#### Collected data
####################

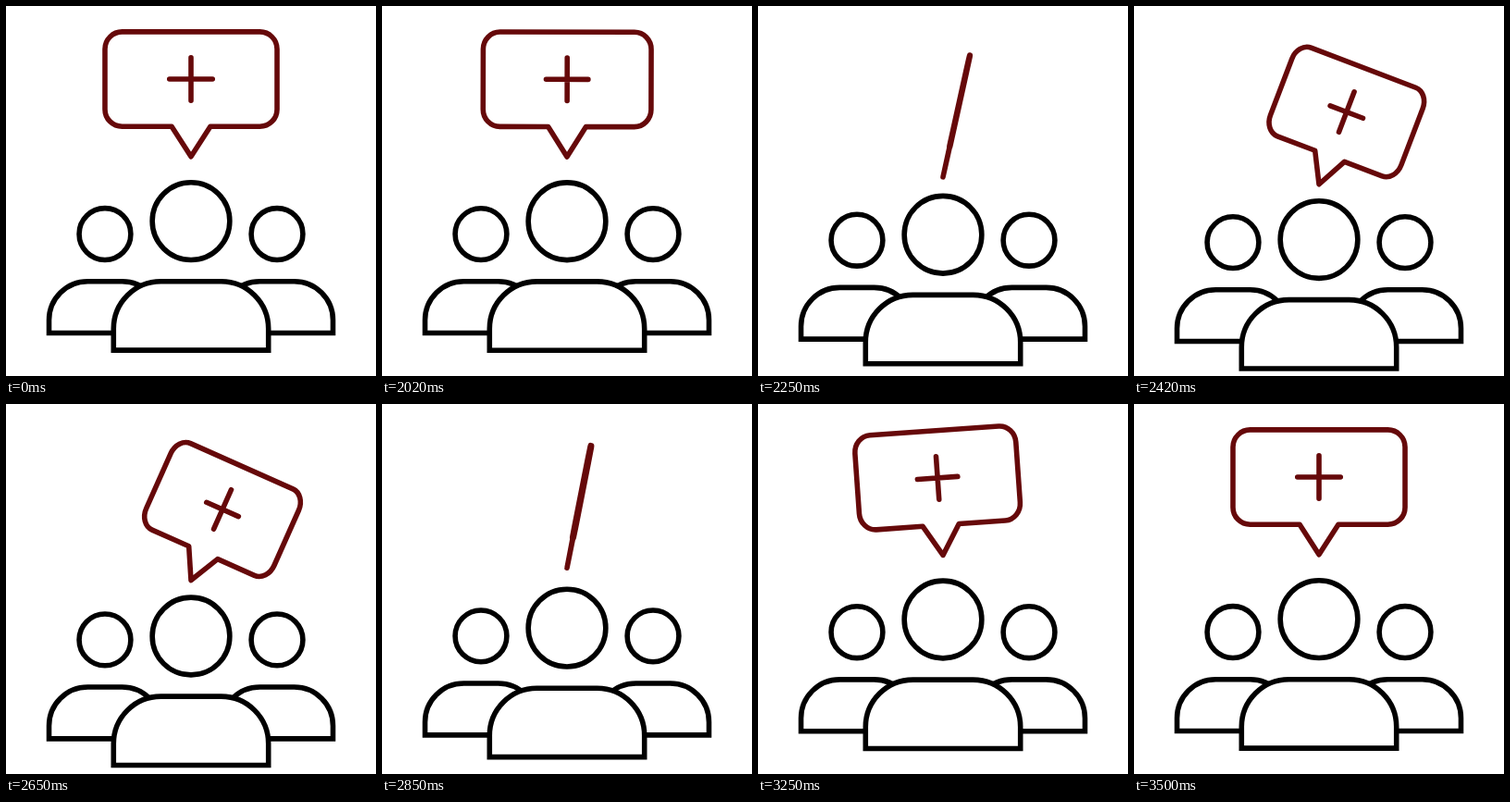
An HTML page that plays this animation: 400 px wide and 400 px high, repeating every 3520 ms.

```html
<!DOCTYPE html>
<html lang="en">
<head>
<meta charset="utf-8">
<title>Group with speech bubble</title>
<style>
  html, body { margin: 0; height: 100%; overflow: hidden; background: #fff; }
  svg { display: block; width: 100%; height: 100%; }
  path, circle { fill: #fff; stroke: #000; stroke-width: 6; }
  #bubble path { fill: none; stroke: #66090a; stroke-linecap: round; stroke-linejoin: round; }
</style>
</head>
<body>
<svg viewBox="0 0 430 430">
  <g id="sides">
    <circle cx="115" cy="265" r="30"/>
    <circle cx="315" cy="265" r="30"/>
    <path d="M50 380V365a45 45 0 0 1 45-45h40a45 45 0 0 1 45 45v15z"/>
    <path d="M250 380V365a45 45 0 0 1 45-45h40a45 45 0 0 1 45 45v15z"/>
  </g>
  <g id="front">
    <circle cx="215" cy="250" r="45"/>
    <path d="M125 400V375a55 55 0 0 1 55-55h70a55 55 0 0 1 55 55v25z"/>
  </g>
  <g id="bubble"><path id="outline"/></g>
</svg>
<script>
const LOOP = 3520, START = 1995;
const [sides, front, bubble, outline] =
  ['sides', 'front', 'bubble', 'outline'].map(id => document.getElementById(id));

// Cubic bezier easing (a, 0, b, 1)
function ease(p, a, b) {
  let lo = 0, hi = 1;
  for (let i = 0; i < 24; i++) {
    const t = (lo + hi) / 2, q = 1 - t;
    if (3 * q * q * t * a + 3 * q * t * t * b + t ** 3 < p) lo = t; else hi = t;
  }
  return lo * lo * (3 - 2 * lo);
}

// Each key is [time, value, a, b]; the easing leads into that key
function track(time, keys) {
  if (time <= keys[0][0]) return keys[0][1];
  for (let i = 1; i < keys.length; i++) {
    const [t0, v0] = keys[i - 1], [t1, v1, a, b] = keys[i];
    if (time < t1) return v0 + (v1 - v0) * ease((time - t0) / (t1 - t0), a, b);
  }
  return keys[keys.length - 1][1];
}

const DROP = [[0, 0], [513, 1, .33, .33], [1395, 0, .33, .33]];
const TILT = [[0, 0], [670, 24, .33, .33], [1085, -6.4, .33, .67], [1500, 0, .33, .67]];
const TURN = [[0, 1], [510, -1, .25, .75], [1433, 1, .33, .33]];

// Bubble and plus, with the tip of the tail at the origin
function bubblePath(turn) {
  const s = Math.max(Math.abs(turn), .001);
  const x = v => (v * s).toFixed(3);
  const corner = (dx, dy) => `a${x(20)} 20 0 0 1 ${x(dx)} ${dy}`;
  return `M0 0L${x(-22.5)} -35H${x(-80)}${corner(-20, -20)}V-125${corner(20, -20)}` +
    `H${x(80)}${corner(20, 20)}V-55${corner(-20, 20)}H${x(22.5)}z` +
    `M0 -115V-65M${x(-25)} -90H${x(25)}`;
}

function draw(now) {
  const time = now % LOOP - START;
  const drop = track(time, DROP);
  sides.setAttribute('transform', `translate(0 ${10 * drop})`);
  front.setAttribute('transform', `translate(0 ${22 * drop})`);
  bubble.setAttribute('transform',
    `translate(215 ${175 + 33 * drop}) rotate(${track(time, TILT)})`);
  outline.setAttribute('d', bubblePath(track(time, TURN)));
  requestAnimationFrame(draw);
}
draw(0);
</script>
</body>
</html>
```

####################

#### Exercise objective
The lines in the records above that include the word "const" must be copied out.

#### Response
const LOOP = 3520, START = 1995;
const [sides, front, bubble, outline] =
    const t = (lo + hi) / 2, q = 1 - t;
    const [t0, v0] = keys[i - 1], [t1, v1, a, b] = keys[i];
const DROP = [[0, 0], [513, 1, .33, .33], [1395, 0, .33, .33]];
const TILT = [[0, 0], [670, 24, .33, .33], [1085, -6.4, .33, .67], [1500, 0, .33, .67]];
const TURN = [[0, 1], [510, -1, .25, .75], [1433, 1, .33, .33]];
  const s = Math.max(Math.abs(turn), .001);
  const x = v => (v * s).toFixed(3);
  const corner = (dx, dy) => `a${x(20)} 20 0 0 1 ${x(dx)} ${dy}`;
  const time = now % LOOP - START;
  const drop = track(time, DROP);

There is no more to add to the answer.